6 MDS at Forli

6 MDS at Forli

Back in Forli all the rooms and corridors of the 6 MDS building were crammed with a continuously changing crowd of sick. More and more arrived each day to fill the stretchers vacated by those returned to their units or transferred to the CCS or 1 General Hospital.

Dismal and hazy in the rain and fog by day, occasionally bombed and shelled, and completely blacked out at night, Forli seemed a town devoid of hope. The MDS yard was flooded, a Psychological Warfare Branch truck broadcast stentorian bulletins that echoed hollowly across the Piazza Saffi, and the winged figures of the local page 403 war memorial were vague and unrecognisable on top of their lofty column. However, by the time a few repairs had been effected and a selection of stoves had been scrounged from the factory of one Signor Becchi, the maternity hospital building was snug enough. The HQ trucks were parked under the cloisters of the adjacent church of San Mercuriale, a bulldozer having been employed to scoop debris up over the steps of the church to make a negotiable ramp.

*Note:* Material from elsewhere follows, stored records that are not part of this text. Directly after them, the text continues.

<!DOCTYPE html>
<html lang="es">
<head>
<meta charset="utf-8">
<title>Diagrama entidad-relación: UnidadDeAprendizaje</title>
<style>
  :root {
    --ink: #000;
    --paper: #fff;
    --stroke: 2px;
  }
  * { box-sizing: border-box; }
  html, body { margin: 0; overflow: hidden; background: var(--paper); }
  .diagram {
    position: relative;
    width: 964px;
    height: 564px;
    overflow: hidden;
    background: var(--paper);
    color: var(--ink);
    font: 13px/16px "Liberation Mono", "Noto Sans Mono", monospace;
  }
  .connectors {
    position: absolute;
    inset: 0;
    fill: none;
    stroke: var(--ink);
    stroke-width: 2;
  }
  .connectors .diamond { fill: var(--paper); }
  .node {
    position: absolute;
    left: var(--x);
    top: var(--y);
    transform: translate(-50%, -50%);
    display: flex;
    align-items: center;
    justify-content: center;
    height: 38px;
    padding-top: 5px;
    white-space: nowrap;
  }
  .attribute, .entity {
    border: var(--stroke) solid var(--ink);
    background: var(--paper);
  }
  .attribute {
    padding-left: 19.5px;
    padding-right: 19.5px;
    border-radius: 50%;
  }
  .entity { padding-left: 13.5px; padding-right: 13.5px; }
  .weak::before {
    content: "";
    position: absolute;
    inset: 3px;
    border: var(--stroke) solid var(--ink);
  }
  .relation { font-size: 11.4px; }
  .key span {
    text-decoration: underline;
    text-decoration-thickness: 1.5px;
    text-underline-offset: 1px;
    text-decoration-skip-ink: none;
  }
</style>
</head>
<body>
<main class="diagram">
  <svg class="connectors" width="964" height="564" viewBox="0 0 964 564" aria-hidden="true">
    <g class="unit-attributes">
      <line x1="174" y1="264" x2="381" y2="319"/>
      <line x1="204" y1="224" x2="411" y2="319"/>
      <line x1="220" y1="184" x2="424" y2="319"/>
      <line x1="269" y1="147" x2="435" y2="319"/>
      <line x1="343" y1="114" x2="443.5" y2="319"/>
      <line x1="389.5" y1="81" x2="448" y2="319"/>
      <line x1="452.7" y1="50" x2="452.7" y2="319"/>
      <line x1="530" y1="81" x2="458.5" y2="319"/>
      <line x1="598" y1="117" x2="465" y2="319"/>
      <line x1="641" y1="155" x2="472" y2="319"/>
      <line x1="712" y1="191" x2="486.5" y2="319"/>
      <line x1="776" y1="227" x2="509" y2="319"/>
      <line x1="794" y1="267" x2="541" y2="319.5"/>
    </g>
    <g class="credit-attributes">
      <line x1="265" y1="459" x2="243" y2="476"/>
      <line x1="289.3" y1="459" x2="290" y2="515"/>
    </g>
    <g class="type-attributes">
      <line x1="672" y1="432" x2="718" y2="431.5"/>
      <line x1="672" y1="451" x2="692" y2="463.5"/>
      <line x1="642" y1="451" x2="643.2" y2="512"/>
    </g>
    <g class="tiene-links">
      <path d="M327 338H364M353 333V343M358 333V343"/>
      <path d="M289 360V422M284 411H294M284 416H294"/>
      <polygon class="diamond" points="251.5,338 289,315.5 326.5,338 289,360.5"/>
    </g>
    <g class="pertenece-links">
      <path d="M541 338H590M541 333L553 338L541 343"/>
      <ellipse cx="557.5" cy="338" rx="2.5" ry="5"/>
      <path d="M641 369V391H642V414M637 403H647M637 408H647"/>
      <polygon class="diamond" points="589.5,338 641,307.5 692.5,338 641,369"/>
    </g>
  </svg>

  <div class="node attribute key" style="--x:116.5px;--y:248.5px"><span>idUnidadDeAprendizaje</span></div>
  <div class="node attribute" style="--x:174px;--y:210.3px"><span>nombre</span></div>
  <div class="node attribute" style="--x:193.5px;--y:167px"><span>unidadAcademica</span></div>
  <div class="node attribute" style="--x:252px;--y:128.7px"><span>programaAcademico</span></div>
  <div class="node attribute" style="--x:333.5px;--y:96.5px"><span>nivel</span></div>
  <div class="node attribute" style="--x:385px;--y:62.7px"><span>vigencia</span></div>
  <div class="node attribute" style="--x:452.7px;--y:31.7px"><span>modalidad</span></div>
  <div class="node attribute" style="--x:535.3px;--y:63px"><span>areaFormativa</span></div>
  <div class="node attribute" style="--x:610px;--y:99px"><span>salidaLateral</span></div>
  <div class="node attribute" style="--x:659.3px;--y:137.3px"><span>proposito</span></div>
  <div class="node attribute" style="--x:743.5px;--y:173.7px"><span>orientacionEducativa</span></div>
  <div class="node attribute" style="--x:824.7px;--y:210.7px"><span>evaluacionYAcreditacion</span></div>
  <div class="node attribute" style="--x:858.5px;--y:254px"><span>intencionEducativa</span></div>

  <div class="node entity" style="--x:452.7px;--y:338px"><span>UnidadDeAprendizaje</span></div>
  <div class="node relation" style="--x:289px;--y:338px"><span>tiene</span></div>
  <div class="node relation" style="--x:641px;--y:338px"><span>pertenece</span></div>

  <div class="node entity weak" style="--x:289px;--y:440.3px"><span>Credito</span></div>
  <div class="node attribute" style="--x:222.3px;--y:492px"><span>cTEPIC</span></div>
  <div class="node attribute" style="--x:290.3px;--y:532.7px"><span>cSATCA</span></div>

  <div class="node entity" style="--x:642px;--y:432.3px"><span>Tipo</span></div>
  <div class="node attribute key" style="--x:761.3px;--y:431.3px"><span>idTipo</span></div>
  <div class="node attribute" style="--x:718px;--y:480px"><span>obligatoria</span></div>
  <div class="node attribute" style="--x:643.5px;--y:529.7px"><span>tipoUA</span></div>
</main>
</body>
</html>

The first bombing raid, carried out by a single German fighter-bomber, occurred on the day after the unit's arrival. The bombs fell in the Lamone, near the Bailey bridge, which was probably the target. The aircraft then disappeared into the fog, apparently untouched by the anti-aircraft fire. At the evening meal hour on succeeding days a Spitfire patrolled the sky. Then, on the evening of the 10th, with no Spitfires in sight, three enemy fighter-bombers roared in low over the town. Inside the MDS there was sudden consternation as the building shook to jarring crashes, and shutters smashed in and plaster fell from ceilings. The bombs had fallen nearby, one demolishing a large section of buildings, burying an army truck, and killing many soldiers and civilians. Another struck the church of San Giagio, engulfing families who had moved into the vaults at the previous raid. One women, dug out alive and carried unconscious to the MDS, was holding in her arms a dead two-months'-old baby.

Most of the shelling was confined to the aerodrome end of the town, though a salvo of shells landed around the MDS one night, bringing down showers of glass and more plaster. A building across the square went up in flames and burned well into the morning, section after section of the roof crashing in. scattering burning fragments and sparks, while the steeple of San Mercuriale stood limned in red against the black sky.